<<<<

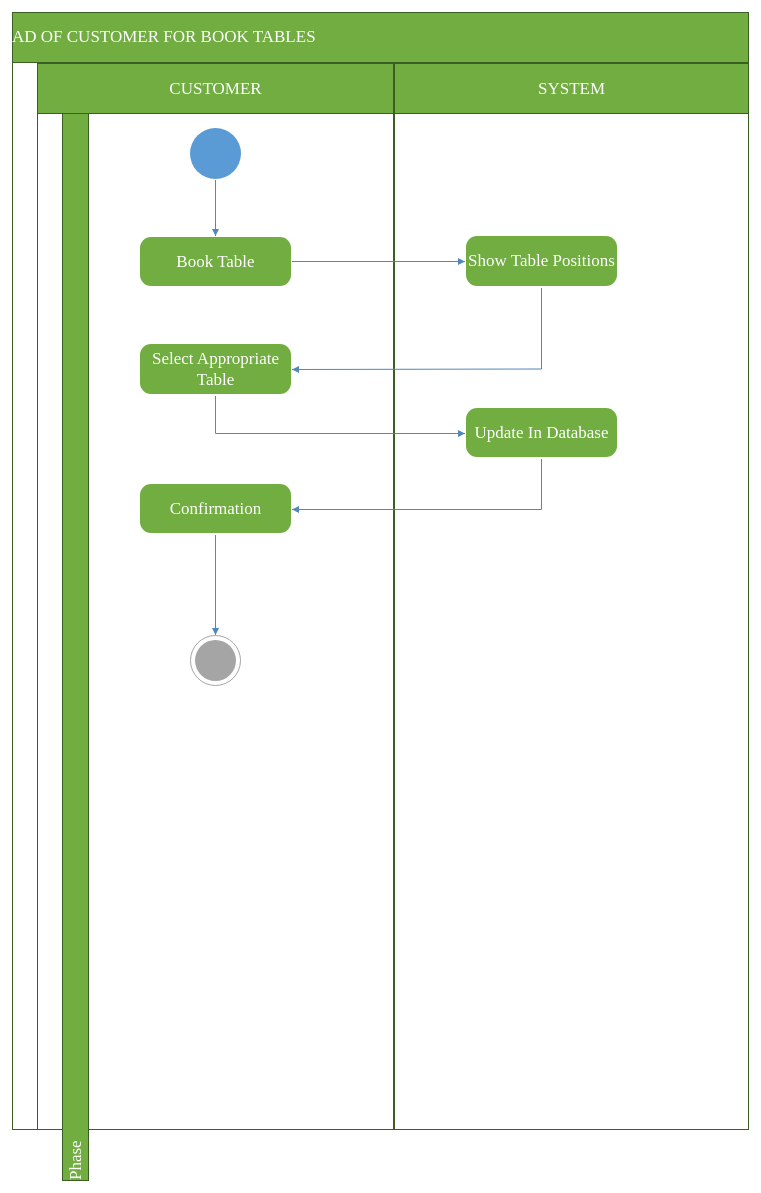
<!DOCTYPE html>
<html lang="en">
<head>
<meta charset="utf-8">
<title>AD of customer for book tables</title>
<style>
:root {
  --green: #72ad42;
  --border: #3b5e22;
  --blue: #5b9bd5;
  --line: #4f88bb;
  --grey: #a5a5a5;
}
* { box-sizing: border-box; margin: 0; padding: 0; }
html, body { width: 761px; height: 1193px; overflow: hidden; background: #fff; }
body { position: relative; font: 17px/21px "Liberation Serif", "Times New Roman", serif; color: #fff; }
h1, h2 { font: inherit; }
.pool {
  position: absolute; left: 12px; top: 12px; width: 737px; height: 1118px;
  display: flex; flex-direction: column;
  border: 1px solid var(--border);
}
.pool-title {
  flex: 0 0 50px; padding-top: 13px; margin-right: 0;
  background: var(--green); border-bottom: 1px solid var(--border);
  white-space: nowrap; text-indent: -1px;
}
.lanes {
  flex: 1; margin-left: 24px;
  display: grid; grid-template-columns: 356px 1fr;
  border-left: 1px solid var(--border);
}
.lane + .lane { border-left: 1px solid var(--border); }
.lane:first-child { border-right: 1px solid var(--border); }
.lane-title {
  height: 51px; padding-top: 14px; text-align: center;
  background: var(--green);
  border-top: 1px solid var(--border); border-bottom: 1px solid var(--border);
}
.phase {
  position: absolute; left: 62px; top: 113px; width: 27px; height: 1068px;
  display: flex; align-items: center;
  writing-mode: vertical-rl; transform: rotate(180deg);
  background: var(--green); border: 1px solid var(--border);
}
.flow { position: absolute; left: 0; top: 0; }
.activity {
  position: absolute; width: 151px; height: 50px; padding-bottom: 1px;
  display: flex; align-items: center; justify-content: center;
  text-align: center; white-space: nowrap;
  background: var(--green); border-radius: 11px;
}
.customer { left: 140px; }
.system { left: 466px; }
.book { top: 237px; height: 49px; }
.show { top: 236px; }
.select { top: 344px; }
.update { top: 408px; height: 49px; }
.confirm { top: 484px; height: 49px; }
</style>
</head>
<body>
<main class="pool">
  <h1 class="pool-title">AD OF CUSTOMER FOR BOOK TABLES</h1>
  <div class="lanes">
    <section class="lane"><h2 class="lane-title">CUSTOMER</h2></section>
    <section class="lane"><h2 class="lane-title">SYSTEM</h2></section>
  </div>
</main>
<div class="phase">Phase</div>

<svg class="flow" width="761" height="1193" viewBox="0 0 761 1193" aria-hidden="true">
  <defs>
    <marker id="arrow" markerUnits="userSpaceOnUse" markerWidth="8" markerHeight="8" refX="7" refY="4" orient="auto">
      <path d="M0 0.5L7 4L0 7.5Z" fill="var(--line)"/>
    </marker>
  </defs>
  <circle cx="215.5" cy="153.5" r="25.5" fill="var(--blue)"/>
  <g fill="none" stroke="var(--line)" marker-end="url(#arrow)">
    <path marker-end="url(#arrow)" d="M215.5 180V236"/>
    <path marker-end="url(#arrow)" d="M292 261.5H465"/>
    <path marker-end="url(#arrow)" d="M541.5 288V369L292 369.5"/>
    <path marker-end="url(#arrow)" d="M215.5 396V433.5H465"/>
    <path marker-end="url(#arrow)" d="M541.5 459V509.5H292"/>
    <path marker-end="url(#arrow)" d="M215.5 535V635"/>
  </g>
  <circle cx="215.5" cy="660.5" r="25" fill="#fff" stroke="var(--grey)"/>
  <circle cx="215.5" cy="660.5" r="20.5" fill="var(--grey)"/>
</svg>

<div class="activity customer book">Book Table</div>
<div class="activity system show">Show Table Positions</div>
<div class="activity customer select">Select Appropriate<br>Table</div>
<div class="activity system update">Update In Database</div>
<div class="activity customer confirm">Confirmation</div>
</body>
</html>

>>>>

## Exercise details
Please set down exactly the lines from the first line of the data above through the line with "761px; height: 1193px;", both included, leaving out the pictures.

## Response to this exercise
<!DOCTYPE html>
<html lang="en">
<head>
<meta charset="utf-8">
<title>AD of customer for book tables</title>
<style>
:root {
  --green: #72ad42;
  --border: #3b5e22;
  --blue: #5b9bd5;
  --line: #4f88bb;
  --grey: #a5a5a5;
}
* { box-sizing: border-box; margin: 0; padding: 0; }
html, body { width: 761px; height: 1193px; overflow: hidden; background: #fff; }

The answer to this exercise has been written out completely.